Multiple Manufacturing Plants
Production Order Change Limits
Production Order Limits When Reconfiguring
Production Order of Zero Units
Production Order Rejected
Unfilled Orders and Retailer Inventory
“Our forecasts for one region reported on the Manufacturing input web-screen don't reflect our forecasts on the Forecasting input web-screen. Why is that?”
The region forecast totals reported on the Manufacturing input web-screen include only actively-distributed products. For the region in question, the product isn't currently actively distributed in all of the markets for which forecasts have been input on the Forecasting input web-screen. You still need to change the "Active Status?" to "Yes" on the Generate Demand input web-screen if you really intend this product to be actively distributed. A greater-than-zero forecast doesn't automatically activate a product. You must activate the product on the Generate Demand input web-screen by changing its "Active Status?" to "Yes".
A greater-than-zero forecast doesn't automatically activate a product. You must activate the product on the Generate Demand input web-screen by changing its "Active Status?" to "Yes".
“Can we have a manufacturing plant in each market region?”
No. You only have a single manufacturing plant, in market region #1.
“Why are there production order change limits in LINKS?”
Cost-efficient manufacturing generally requires relatively "smooth" production levels through time. Wild swings in production orders are difficult to accommodate "gracefully" and without lots of additional explicit and implicit costs arising. In LINKS, the constraint on production order changes from round to round encourages plan-ahead behavior and reflects the manufacturing reality that it's difficult to accommodate large swings in production levels in a short period of time. Of course, it's always possible to change production to 0, but the following round's production level would then be limited by the per-product production order change limit from round to round.
“Is a production order of zero units valid?”
Yes, you can always change your production order for a product to zero units. However, remember that a production order change limit exists in LINKS, so the following round's production order (after a zero-unit production order) would be limited.
“The LINKS Simulation Database is rejecting our desired production order amount? What's going on?”

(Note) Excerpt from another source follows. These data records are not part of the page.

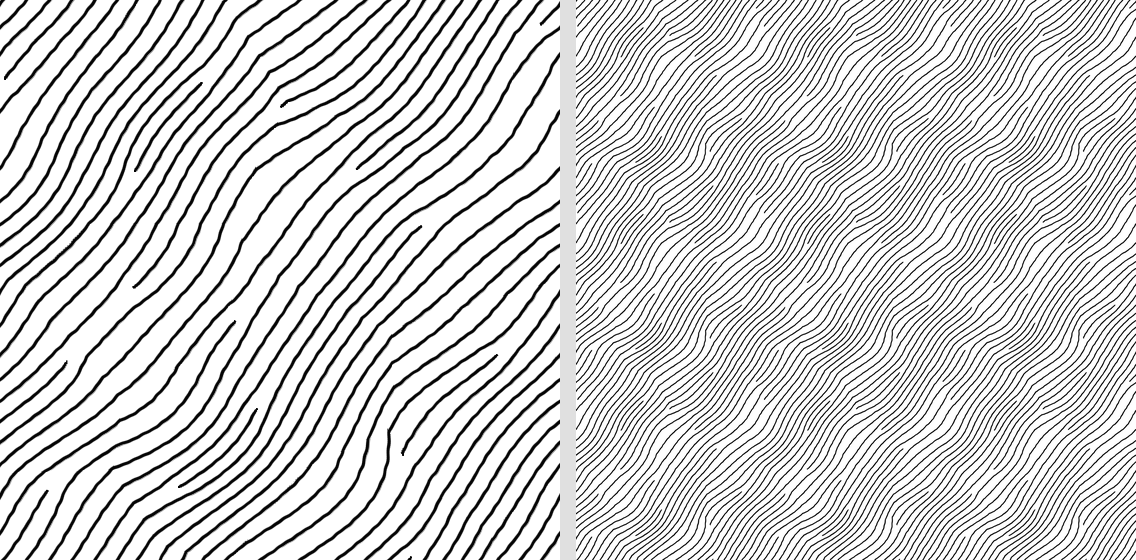
Left, the tile; right, the same tile 3 across and 3 down.
Write a Shadertoy shader that draws this pattern.

```glsl
// Hand-inked diagonal strokes that bend, kink, start and stop on a seamless white tile.

const float TAU = 6.2831853;
const vec2 LINE_COUNT = vec2(22.0, -19.0);   // whole strokes across and up the tile
const int BREAK_COUNT = 8;                   // strokes that are inserted or removed

vec2 hash2(vec2 p) {
    vec3 q = fract(p.xyx * vec3(0.1031, 0.1030, 0.0973));
    q += dot(q, q.yzx + 33.33);
    return fract((q.xx + q.yz) * q.zy);
}

// Wave with whole frequencies, so it wraps
float wave(vec2 p, vec2 frequency, float offset) {
    return sin(TAU * dot(p, frequency) + offset);
}

// Squared distance to the nearest scattered point; folds sharply at cell borders
float cellular(vec2 p, float cells) {
    vec2 q = p * cells, base = floor(q);
    float nearest = 8.0;
    for (int j = -1; j <= 1; j++)
    for (int i = -1; i <= 1; i++) {
        vec2 cell = base + vec2(i, j);
        vec2 d = cell + hash2(mod(cell, cells) + 7.0) - q;
        nearest = min(nearest, dot(d, d));
    }
    return nearest;
}

// Broad bends, angular kinks and a slight tremor, in stroke spacings
float bend(vec2 p) {
    float broad = 0.50 * wave(p, vec2(1, 1), 0.6)
                + 0.30 * wave(p, vec2(2, -1), 2.1)
                + 0.22 * wave(p, vec2(1, 3), 4.4);
    float tremor = 0.012 * wave(p, vec2(17, 23), 3.0 * broad)
                 + 0.008 * wave(p, vec2(41, 29), 1.7);
    return broad + tremor + 0.85 * cellular(p, 4.0);
}

float strokePhase(vec2 p) {
    return dot(p, LINE_COUNT) + bend(p);
}

// Phase shift that adds (or drops) one stroke over a finite length around a centre
float strokeBreak(vec2 p, float phase, vec2 centre, float halfLength, bool inserted) {
    float density = length(LINE_COUNT);
    vec2 along = vec2(-LINE_COUNT.y, LINE_COUNT.x) / density;
    vec2 raw = p - centre;
    vec2 wraps = round(raw);
    float u = dot(raw - wraps, along);

    // Snap the axis between strokes when inserting, onto a stroke when removing
    float level = floor(strokePhase(centre)) + (inserted ? 0.5 : 0.0);
    float v = phase - dot(wraps, LINE_COUNT) - level;
    float across = v / density;
    float angle = atan(across, u - halfLength) - atan(across, u + halfLength);

    float reach = 1.0 - smoothstep(0.0, 3.8, abs(v));
    reach *= 1.0 - smoothstep(halfLength + 0.04, halfLength + 0.16, abs(u));
    return (inserted ? -1.0 : 1.0) * reach * angle / TAU;
}

float brokenPhase(vec2 p) {
    float phase = strokePhase(p), shift = 0.0;
    for (int i = 0; i < BREAK_COUNT; i++) {
        float k = float(i);
        vec2 jitter = hash2(vec2(k, 3.0));
        vec2 centre = fract(vec2(k, 3.0 * k) / 8.0 + 0.08 * jitter);
        float halfLength = mix(0.06, 0.19, hash2(vec2(k, 19.0)).x);
        shift += strokeBreak(p, phase, centre, halfLength, i % 3 != 1);
    }
    return phase + shift;
}

// Soft-edged coverage of a stroke
float ink(float signedDistance, float halfWidth, float softness) {
    return 1.0 - smoothstep(halfWidth - softness, halfWidth + softness, abs(signedDistance));
}

void mainImage(out vec4 fragColor, in vec2 fragCoord) {
    vec2 p = fragCoord / iResolution.xy;
    float phase = brokenPhase(p);

    // Turn phase into canvas distance; the phasor hides whole-number jumps
    vec2 phasor = vec2(cos(TAU * phase), sin(TAU * phase));
    vec2 slopeX = dFdx(phasor) * iResolution.x;
    vec2 slopeY = dFdy(phasor) * iResolution.y;
    float slope = sqrt(dot(slopeX, slopeX) + dot(slopeY, slopeY)) / TAU;
    float d = (fract(phase + 0.5) - 0.5) / max(slope, 1.0);

    // Uneven pen pressure and patchy dry-brush fringe on one side
    float pressure = wave(p, vec2(13, 9), 1.0) + wave(p, vec2(-7, 31), 4.0);
    float patches = smoothstep(0.3, 1.1, wave(p, vec2(9, 5), 2.0) + wave(p, vec2(-6, 11), 0.5));
    float softness = max(0.0014, 0.75 / iResolution.y);
    float core = ink(d, 0.0028 + 0.00012 * pressure, softness);
    float fringe = 0.5 * patches * ink(d - 0.0010, 0.0029, softness);

    vec3 paper = vec3(1.0);
    vec3 black = vec3(0.02);
    fragColor = vec4(mix(paper, black, max(core, fringe)), 1.0);
}
```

Round-to-round change limits exist in the maximum change (up or down) that is possible in a product's production order from one round to the next. Please refer to the LINKS participant's manual for details.
“Can unfilled orders exist?”
Yes. Note that these are unfilled orders not backlogged orders. There’s no requirement that customers wait to purchase your set-top box product when it becomes available in the future. For those customers facing unfilled orders, some presumably shift to other firms’ available products immediately while some wait to purchase their preferred product when it becomes available in the future. Of course, all sales and customer choices in the future are governed by the prevailing conditions (e.g., taking into account your price and the prices of competitors) in the future.
“We have unfilled orders for one of our products in channel #1 but channel #1 does have some inventory of our product (i.e., retailers aren’t stocked-out). What’s going on? If we have unfilled orders as a manufacturer, shouldn’t the retailers in channel #1 be stocked-out?”
If you look more carefully at the Retail Pipeline Report, you’ll notice that the beginning inventory in the retail channel is a lot higher than the ending inventory. (And, yes, the ending inventory is positive.) The ending inventory in the retail pipeline is a lot lower than desired (compare it to the beginning inventory level). Thus, channel #1 apparently wanted to purchase more from your firm (the manufacturer) but you (the manufacturer) couldn't provide it. Thus, the manufacturer observes unfilled orders even though there's some inventory available in the retail channel. But, this ending inventory is less than the retailers ideally want. Remember, retailers buy set-top boxes from manufacturers to sell to final customers but also to maintain some targeted level of inventory in the channel to service their (retailers’) final end-user customers.